■ **GOAL OF THE EXERCISE**:
Starting at the line that holds "- 5 %</span></li>" and stopping at the line that holds "- 35 %</span></li>", restate the records below word for word, with both of those lines included.

(Records contained in a dataset)

---*---

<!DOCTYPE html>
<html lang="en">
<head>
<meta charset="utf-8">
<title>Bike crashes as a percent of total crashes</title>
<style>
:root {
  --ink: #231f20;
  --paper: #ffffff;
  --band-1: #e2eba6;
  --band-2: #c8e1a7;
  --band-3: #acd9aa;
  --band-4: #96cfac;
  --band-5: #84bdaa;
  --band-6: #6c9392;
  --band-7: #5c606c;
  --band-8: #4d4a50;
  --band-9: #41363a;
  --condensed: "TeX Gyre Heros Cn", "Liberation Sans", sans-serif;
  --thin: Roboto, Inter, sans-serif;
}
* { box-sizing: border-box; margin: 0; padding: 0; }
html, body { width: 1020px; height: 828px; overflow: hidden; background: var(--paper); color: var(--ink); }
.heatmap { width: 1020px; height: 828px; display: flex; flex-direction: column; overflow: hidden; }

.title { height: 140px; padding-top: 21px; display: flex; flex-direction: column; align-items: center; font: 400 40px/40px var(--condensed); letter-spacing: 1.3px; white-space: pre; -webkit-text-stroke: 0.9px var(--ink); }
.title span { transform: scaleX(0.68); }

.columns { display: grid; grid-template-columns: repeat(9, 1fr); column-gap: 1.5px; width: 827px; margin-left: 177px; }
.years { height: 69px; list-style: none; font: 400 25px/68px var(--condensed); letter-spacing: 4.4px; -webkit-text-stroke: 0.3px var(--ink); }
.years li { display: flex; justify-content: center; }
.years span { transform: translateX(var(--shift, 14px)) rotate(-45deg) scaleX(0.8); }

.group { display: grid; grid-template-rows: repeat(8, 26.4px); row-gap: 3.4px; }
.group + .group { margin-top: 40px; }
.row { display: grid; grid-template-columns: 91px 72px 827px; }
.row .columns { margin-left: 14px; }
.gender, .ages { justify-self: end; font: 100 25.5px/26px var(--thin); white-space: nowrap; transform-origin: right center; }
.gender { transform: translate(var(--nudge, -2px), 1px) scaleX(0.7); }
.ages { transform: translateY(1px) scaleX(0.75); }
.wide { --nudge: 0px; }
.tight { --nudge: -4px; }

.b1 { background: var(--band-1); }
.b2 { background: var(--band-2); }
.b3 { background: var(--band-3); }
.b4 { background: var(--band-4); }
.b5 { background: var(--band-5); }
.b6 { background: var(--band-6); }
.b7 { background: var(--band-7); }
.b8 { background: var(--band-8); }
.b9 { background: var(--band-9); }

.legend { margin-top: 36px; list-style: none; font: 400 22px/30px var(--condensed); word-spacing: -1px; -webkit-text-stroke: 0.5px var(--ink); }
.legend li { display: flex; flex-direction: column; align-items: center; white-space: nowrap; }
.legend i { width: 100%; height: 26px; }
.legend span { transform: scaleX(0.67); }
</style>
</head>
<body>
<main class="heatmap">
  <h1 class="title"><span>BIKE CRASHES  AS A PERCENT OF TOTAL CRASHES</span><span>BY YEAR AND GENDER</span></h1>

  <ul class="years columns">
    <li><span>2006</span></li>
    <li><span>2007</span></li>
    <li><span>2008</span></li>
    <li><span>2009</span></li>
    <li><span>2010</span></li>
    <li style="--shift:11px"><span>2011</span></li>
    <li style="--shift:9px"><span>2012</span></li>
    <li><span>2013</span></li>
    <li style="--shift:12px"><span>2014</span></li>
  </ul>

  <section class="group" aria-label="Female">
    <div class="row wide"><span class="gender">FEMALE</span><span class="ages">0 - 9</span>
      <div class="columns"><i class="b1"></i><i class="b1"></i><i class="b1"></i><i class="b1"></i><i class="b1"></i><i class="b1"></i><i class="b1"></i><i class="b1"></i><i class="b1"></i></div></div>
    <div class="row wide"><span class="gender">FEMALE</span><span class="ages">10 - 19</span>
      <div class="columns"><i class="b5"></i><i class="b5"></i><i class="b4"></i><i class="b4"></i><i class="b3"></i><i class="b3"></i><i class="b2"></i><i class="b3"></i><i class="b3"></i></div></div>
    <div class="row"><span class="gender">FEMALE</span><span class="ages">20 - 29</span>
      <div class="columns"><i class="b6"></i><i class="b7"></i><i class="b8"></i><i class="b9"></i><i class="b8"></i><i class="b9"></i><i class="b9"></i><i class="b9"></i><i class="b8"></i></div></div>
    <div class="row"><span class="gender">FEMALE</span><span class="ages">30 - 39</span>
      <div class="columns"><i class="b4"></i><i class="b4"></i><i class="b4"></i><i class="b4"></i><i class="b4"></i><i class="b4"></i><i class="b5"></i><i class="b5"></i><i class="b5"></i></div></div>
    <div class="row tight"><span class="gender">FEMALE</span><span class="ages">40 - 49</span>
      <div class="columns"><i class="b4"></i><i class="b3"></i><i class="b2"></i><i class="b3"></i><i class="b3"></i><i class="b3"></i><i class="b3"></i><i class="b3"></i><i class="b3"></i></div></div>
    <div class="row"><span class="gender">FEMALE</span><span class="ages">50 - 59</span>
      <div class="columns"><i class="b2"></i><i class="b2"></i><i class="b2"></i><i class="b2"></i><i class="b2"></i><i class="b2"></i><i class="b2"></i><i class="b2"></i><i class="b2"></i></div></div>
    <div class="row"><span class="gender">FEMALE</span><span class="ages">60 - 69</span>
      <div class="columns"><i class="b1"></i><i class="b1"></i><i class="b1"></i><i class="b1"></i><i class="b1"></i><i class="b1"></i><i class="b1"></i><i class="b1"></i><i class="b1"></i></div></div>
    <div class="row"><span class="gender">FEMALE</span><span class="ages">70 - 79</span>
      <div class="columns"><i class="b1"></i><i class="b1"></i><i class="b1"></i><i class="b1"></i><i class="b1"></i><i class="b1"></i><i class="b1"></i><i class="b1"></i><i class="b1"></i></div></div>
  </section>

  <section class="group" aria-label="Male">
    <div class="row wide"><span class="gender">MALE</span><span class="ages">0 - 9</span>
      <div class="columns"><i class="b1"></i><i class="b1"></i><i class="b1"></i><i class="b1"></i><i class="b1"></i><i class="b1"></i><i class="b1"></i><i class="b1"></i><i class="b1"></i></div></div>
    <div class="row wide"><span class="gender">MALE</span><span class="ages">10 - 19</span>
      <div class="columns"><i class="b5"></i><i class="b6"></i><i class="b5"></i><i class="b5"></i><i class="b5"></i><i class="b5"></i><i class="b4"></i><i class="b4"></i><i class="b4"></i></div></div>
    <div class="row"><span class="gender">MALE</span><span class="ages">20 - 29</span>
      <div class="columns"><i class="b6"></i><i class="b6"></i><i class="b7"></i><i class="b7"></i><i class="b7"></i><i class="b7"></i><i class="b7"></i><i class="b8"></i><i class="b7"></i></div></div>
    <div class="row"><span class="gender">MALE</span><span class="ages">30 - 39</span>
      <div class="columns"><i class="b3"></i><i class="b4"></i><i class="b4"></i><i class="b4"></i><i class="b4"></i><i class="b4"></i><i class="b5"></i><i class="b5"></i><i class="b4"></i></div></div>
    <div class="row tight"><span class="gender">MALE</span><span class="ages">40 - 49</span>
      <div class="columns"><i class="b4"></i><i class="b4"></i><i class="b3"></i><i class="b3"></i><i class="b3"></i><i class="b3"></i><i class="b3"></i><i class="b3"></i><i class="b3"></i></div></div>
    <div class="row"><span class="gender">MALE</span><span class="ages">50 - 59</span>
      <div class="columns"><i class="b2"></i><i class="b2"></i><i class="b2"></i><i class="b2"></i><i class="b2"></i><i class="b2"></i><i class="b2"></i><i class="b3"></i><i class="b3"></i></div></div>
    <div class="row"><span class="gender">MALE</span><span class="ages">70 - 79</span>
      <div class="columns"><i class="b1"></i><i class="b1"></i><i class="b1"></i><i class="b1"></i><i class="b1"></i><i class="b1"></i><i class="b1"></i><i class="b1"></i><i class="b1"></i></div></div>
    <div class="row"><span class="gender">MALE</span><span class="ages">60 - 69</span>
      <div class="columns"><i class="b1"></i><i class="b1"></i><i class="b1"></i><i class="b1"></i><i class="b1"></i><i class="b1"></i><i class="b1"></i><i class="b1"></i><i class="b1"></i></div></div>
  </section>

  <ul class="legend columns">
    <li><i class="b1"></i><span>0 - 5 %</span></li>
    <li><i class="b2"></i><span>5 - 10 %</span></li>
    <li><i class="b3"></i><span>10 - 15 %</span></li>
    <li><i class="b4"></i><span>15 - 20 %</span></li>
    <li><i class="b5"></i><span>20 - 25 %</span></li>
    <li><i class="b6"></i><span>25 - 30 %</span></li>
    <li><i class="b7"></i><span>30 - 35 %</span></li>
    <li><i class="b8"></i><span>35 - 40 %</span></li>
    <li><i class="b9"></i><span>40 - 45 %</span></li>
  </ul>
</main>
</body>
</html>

---*---

■ **RESPONSE AREA**:
    <li><i class="b1"></i><span>0 - 5 %</span></li>
    <li><i class="b2"></i><span>5 - 10 %</span></li>
    <li><i class="b3"></i><span>10 - 15 %</span></li>
    <li><i class="b4"></i><span>15 - 20 %</span></li>
    <li><i class="b5"></i><span>20 - 25 %</span></li>
    <li><i class="b6"></i><span>25 - 30 %</span></li>
    <li><i class="b7"></i><span>30 - 35 %</span></li>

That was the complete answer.